PMP Certification

In addition to implementing a new PMP® Certification test there was one other major change PMI made to the certification requirements. "Candidates with a Bachelor's degree are required to have 4,500 hours and 36 months of unique non-overlapping project management experience leading and directing project tasks". The key words here are leading and directing project tasks. Hour spend providing deliverables for projects do not count as part of the 4,500 hours. A complete list of tasks is published in the PMP Examination Specifications, but that 33 page booklet cost $39.95 (31.95 for members). Click here to see the summary.

To qualify for the PMP credential, examine your role leading and directing projects

These comments come from Eric Norman, PMP, a member of the PMI Certification Governance Council, where he offered guidance on the leading and directing requirement to help PMP candidates discern their contributions in this area.
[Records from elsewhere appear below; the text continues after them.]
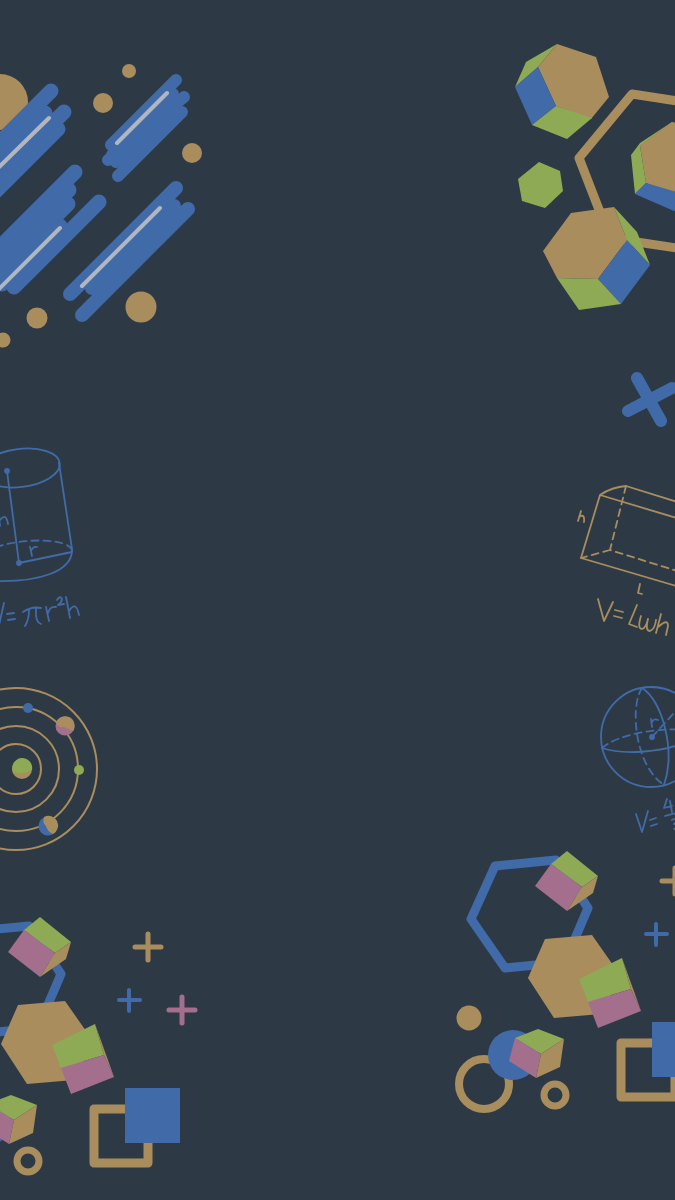
<!DOCTYPE html>
<html lang="en">
<head>
<meta charset="utf-8">
<title>Geometry background</title>
<style>
:root{--night:#2d3a46;--gold:#a98d5d;--blue:#406ba8;--green:#8faa54;--pink:#a36f8d;--silver:#b3b7bd}
html,body{margin:0;padding:0;overflow:hidden;background:var(--night)}
.poster{width:675px;height:1200px;overflow:hidden;background:var(--night)}
.poster svg{display:block}
.gold{fill:var(--gold)}.blue{fill:var(--blue)}.green{fill:var(--green)}.pink{fill:var(--pink)}
.gold-line,.blue-line,.pink-line,.silver-line{fill:none;stroke-linecap:round;stroke-linejoin:round}
.gold-line{stroke:var(--gold)}.blue-line{stroke:var(--blue)}.pink-line{stroke:var(--pink)}.silver-line{stroke:var(--silver)}
.sketch{stroke-width:1.8}
.dashed{stroke-dasharray:7 5}
</style>
</head>
<body>
<main class="poster">
<svg width="675" height="1200" viewBox="0 0 675 1200" role="img" aria-label="Geometric shapes, formulas and an orbit diagram along both sides of a dark background">
<defs>
<g id="shape-cluster">
  <polygon class="blue-line" stroke-width="9" points="495,866 556,860 588,908 565,962 505,968 471,919"/>
  <g class="small-cube">
    <polygon class="green" points="567,851 598,876 582,887 551,864"/>
    <polygon class="pink" points="551,864 582,887 567,911 535,886"/>
    <polygon class="gold" points="582,887 598,876 593,893 567,911"/>
  </g>
  <polygon class="gold" points="545,939 592,935 620,975 601,1014 554,1018 528,978"/>
  <g class="tilted-box">
    <polygon class="gold" points="622,958 641,1011 631,989"/>
    <polygon class="green" points="579,979 622,958 631,989 588,1002"/>
    <polygon class="pink" points="588,1002 631,989 641,1011 598,1028"/>
  </g>
  <circle class="gold" cx="469" cy="1018" r="12.5"/>
  <circle class="gold-line" cx="484" cy="1084" r="25" stroke-width="8"/>
  <circle class="blue" cx="513" cy="1055" r="25"/>
  <g class="small-cube">
    <polygon class="green" points="538,1029 564,1039 541,1054 515,1038"/>
    <polygon class="pink" points="515,1038 541,1054 536,1078 509,1061"/>
    <polygon class="gold" points="541,1054 564,1039 560,1067 536,1078"/>
  </g>
  <circle class="gold-line" cx="555" cy="1095" r="11" stroke-width="7"/>
  <rect class="gold-line" x="621" y="1043" width="54" height="54" stroke-width="9"/>
  <rect class="blue" x="652" y="1022" width="55" height="55"/>
  <path class="gold-line" stroke-width="5" d="M675 868v26M662 881h26"/>
  <path class="blue-line" stroke-width="4" d="M656 924v21M646 934h21"/>
  <path class="pink-line" stroke-width="5" d="M709 931v26M696 944h26"/>
</g>
</defs>

<g id="brush-streaks">
  <circle class="gold" cx="0" cy="102" r="28"/>
  <circle class="gold" cx="103" cy="103" r="10"/>
  <circle class="gold" cx="129" cy="71" r="7"/>
  <circle class="gold" cx="192" cy="153" r="10"/>
  <circle class="gold" cx="141" cy="307" r="15.5"/>
  <circle class="gold" cx="37" cy="318" r="10.5"/>
  <circle class="gold" cx="3" cy="340" r="7.5"/>
  <path class="blue-line" stroke-width="15" d="M51 91L-10 152M45 113L-10 168M64 112L-10 186M58 129L-10 197"/>
  <path class="blue-line" stroke-width="12" d="M176 80L111 145M173 94L112 155M184 97L108 160M182 112L118 176M176 110L116 162"/>
  <path class="blue-line" stroke-width="15" d="M75 172L-10 257M69 190L-10 269M68 204L-10 282M60 226L2 284M99 202L14 287"/>
  <path class="blue-line" stroke-width="14" d="M176 188L70 294M174 206L92 288M188 209L82 315"/>
  <path class="silver-line" stroke-width="4" d="M49 118L-4 170M167 93L117 143M60 228L-4 292M160 208L82 286"/>
</g>

<g id="honeycomb-cubes">
  <g class="upper-cube">
    <polygon class="green" points="557,44 538,67 515,87 526,62"/>
    <polygon class="gold" points="557,44 596,57 609,97 591,119 556,106 538,67"/>
    <polygon class="blue" points="538,67 556,106 532,125 515,87"/>
    <polygon class="green" points="556,106 592,118 567,139 532,125"/>
  </g>
  <polygon class="green" points="539,162 560,171 563,191 545,208 522,201 518,179"/>
  <path class="gold-line" stroke-width="9" d="M690 103L632 94L579 158L610 238L690 250"/>
  <g class="edge-cube">
    <polygon class="gold" points="672,122 690,128 690,200 646,183 640,146"/>
    <polygon class="green" points="672,122 640,146 646,183 635,194 631,155 640,143"/>
    <polygon class="gold" points="672,122 690,128 690,160 640,146"/>
    <polygon class="blue" points="646,183 690,196 690,214 674,211 635,194"/>
  </g>
  <g class="lower-cube">
    <polygon class="gold" points="571,213 614,207 627,240 598,279 557,278 543,251"/>
    <polygon class="green" points="614,207 637,232 650,265 627,240"/>
    <polygon class="blue" points="627,240 650,265 621,304 598,279"/>
    <polygon class="green" points="557,278 598,279 621,304 579,310"/>
  </g>
  <path class="blue-line" stroke-width="12" d="M637 378L661 421M628 411L672 388"/>
</g>

<g id="cylinder-volume" class="blue-line sketch" role="img" aria-label="Cylinder, V = πr²h">
  <ellipse cx="20" cy="468" rx="40" ry="19" transform="rotate(-7 20 468)"/>
  <path d="M59 463L72 549C73 572 38 582 -4 581"/>
  <path class="dashed" d="M-4 547C28 537 68 539 72 550"/>
  <path d="M7 471L19 563L72 552"/>
  <circle class="blue" cx="7" cy="471" r="2"/>
  <circle class="blue" cx="19" cy="563" r="2"/>
  <path d="M30 547L32 556M31 551Q33 546 37 547M-2 510L0 526M0 520Q6 512 8 524"/>
  <path d="M-5 605L-1 625L4 603M7 614L14 613M8 620L15 619"/>
  <path d="M23 612Q32 606 41 608M29 610Q29 620 25 626M36 609Q35 622 41 624"/>
  <path d="M46 607L49 621M48 613Q50 606 56 607M57 600Q60 595 62 599Q62 602 58 605L64 604"/>
  <path d="M66 597L70 618M69 611Q76 600 79 615"/>
</g>

<g id="prism-volume" class="gold-line sketch" role="img" aria-label="Rectangular prism, V = Lwh">
  <path d="M690 522L600 495L581 558L690 590M600 495Q612 487 626 486L690 506"/>
  <path class="dashed" d="M626 486L610 550L690 575M610 550L581 558"/>
  <path d="M581 511L578 521M579 517Q585 513 584 522M640 584L638 593L642 594"/>
  <path d="M598 599L604 621L613 602M615 610L623 612M614 616L622 618"/>
  <path d="M637 605L629 624L637 627M641 616Q637 629 642 629Q646 628 648 619Q645 631 650 631Q655 629 656 620M661 614L656 633M658 627Q668 618 668 626L666 635"/>
</g>

<g id="sphere-volume" class="blue-line sketch" role="img" aria-label="Sphere, volume formula">
  <circle cx="651" cy="737" r="50"/>
  <path d="M602 748C622 755 665 753 690 740M642 688C662 700 676 750 664 785"/>
  <path class="dashed" d="M602 748C617 735 655 727 690 730M642 688C630 705 634 765 664 785M652 737L674 713"/>
  <circle class="blue" cx="652" cy="737" r="2"/>
  <path d="M651 719L652 727M652 722Q654 718 658 720"/>
  <path d="M636 814L642 832L648 811M650 820L656 818M651 826L657 824M667 799L664 808L672 806M670 801L672 812M665 816L676 813M672 820Q678 817 676 822L674 824Q680 825 674 829"/>
</g>

<g id="orbit-diagram">
  <g class="gold-line" stroke-width="2">
    <circle cx="16" cy="769" r="81"/>
    <circle cx="16" cy="769" r="62"/>
    <circle cx="16" cy="769" r="43"/>
    <circle cx="16" cy="769" r="25"/>
  </g>
  <circle class="gold" cx="22" cy="769" r="10"/>
  <path class="green" d="M13 772A10 10 0 1 1 32 770Q23 775 13 772Z"/>
  <circle class="blue" cx="28" cy="708" r="5"/>
  <circle class="green" cx="79" cy="770" r="5"/>
  <circle class="pink" cx="65" cy="726" r="9.5"/>
  <path class="gold" d="M56 723A9.5 9.5 0 1 1 73 731Q67 729 64 727Q58 728 56 723Z"/>
  <circle class="blue" cx="48" cy="826" r="9.5"/>
  <path class="gold" d="M44 817A9.5 9.5 0 0 1 53 834Q47 831 46 826Q42 823 44 817Z"/>
</g>

<use href="#shape-cluster"/>
<use href="#shape-cluster" x="-527" y="66"/>
</svg>
</main>
</body>
</html>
These comments were published in PMI Community POST.

For project team members, the Project Management Professional (PMP) credential remains the global gold standard in certifications. Have you considered attaining the PMP?

Employers voice confidence in PMP credential holders. As a PMP, your responsibilities may increase and your rewards may increase as well: the PMI Project Management Salary Survey-Fourth Edition reports that on average, PMP credential holders command salaries that are 17 percent higher than their non-credentialed counterparts.

To be eligible for the PMP credential, you will need to demonstrate that you have led and directed project tasks in these performance domains: initiating, planning, executing, monitoring and controlling, and closing the project.

Ask yourself these questions to determine if you qualify, as a PMP candidate:

  • Do you have the authority to add, assign or remove resources on your project? Or do you have the ability to influence resources?
  • Do you make budgetary decisions? Or do you influence expenditures?
  • Do you have the authority to accept risk? Or do you influence the decision-maker in this area?

"You don't have to be at the table when decisions are made but you do need to know what is important to your company," Mr. Norman said. "Be able to speak to the boss about a specific decision and speak with authority about what needs to be solved. Give your input to a decision-making session. You can do this from anywhere in the organization."

PMP candidates should be active, not passive in their work and must be communicators. "A leader is constantly moving forward, creating vision for what needs to happen and doing analysis and work to make your communications credible," he added.

In the domain of project initiation, have you helped select a project and evaluate what is needed to begin such as clear objectives, a charter and adequate support and resources? Once the decision is made to advance a project, do you build the team, clarify the work breakdown structure and build the resource plan?

Your own view of your role may benefit from a different perspective. "Be sure to look at your activities from a different direction, even on small projects. Maybe you have led and directed small teams of two to three people," Mr. Norman adds. "What would have happened if you had not been there to influence an outcome?"

Here are the current PMP's.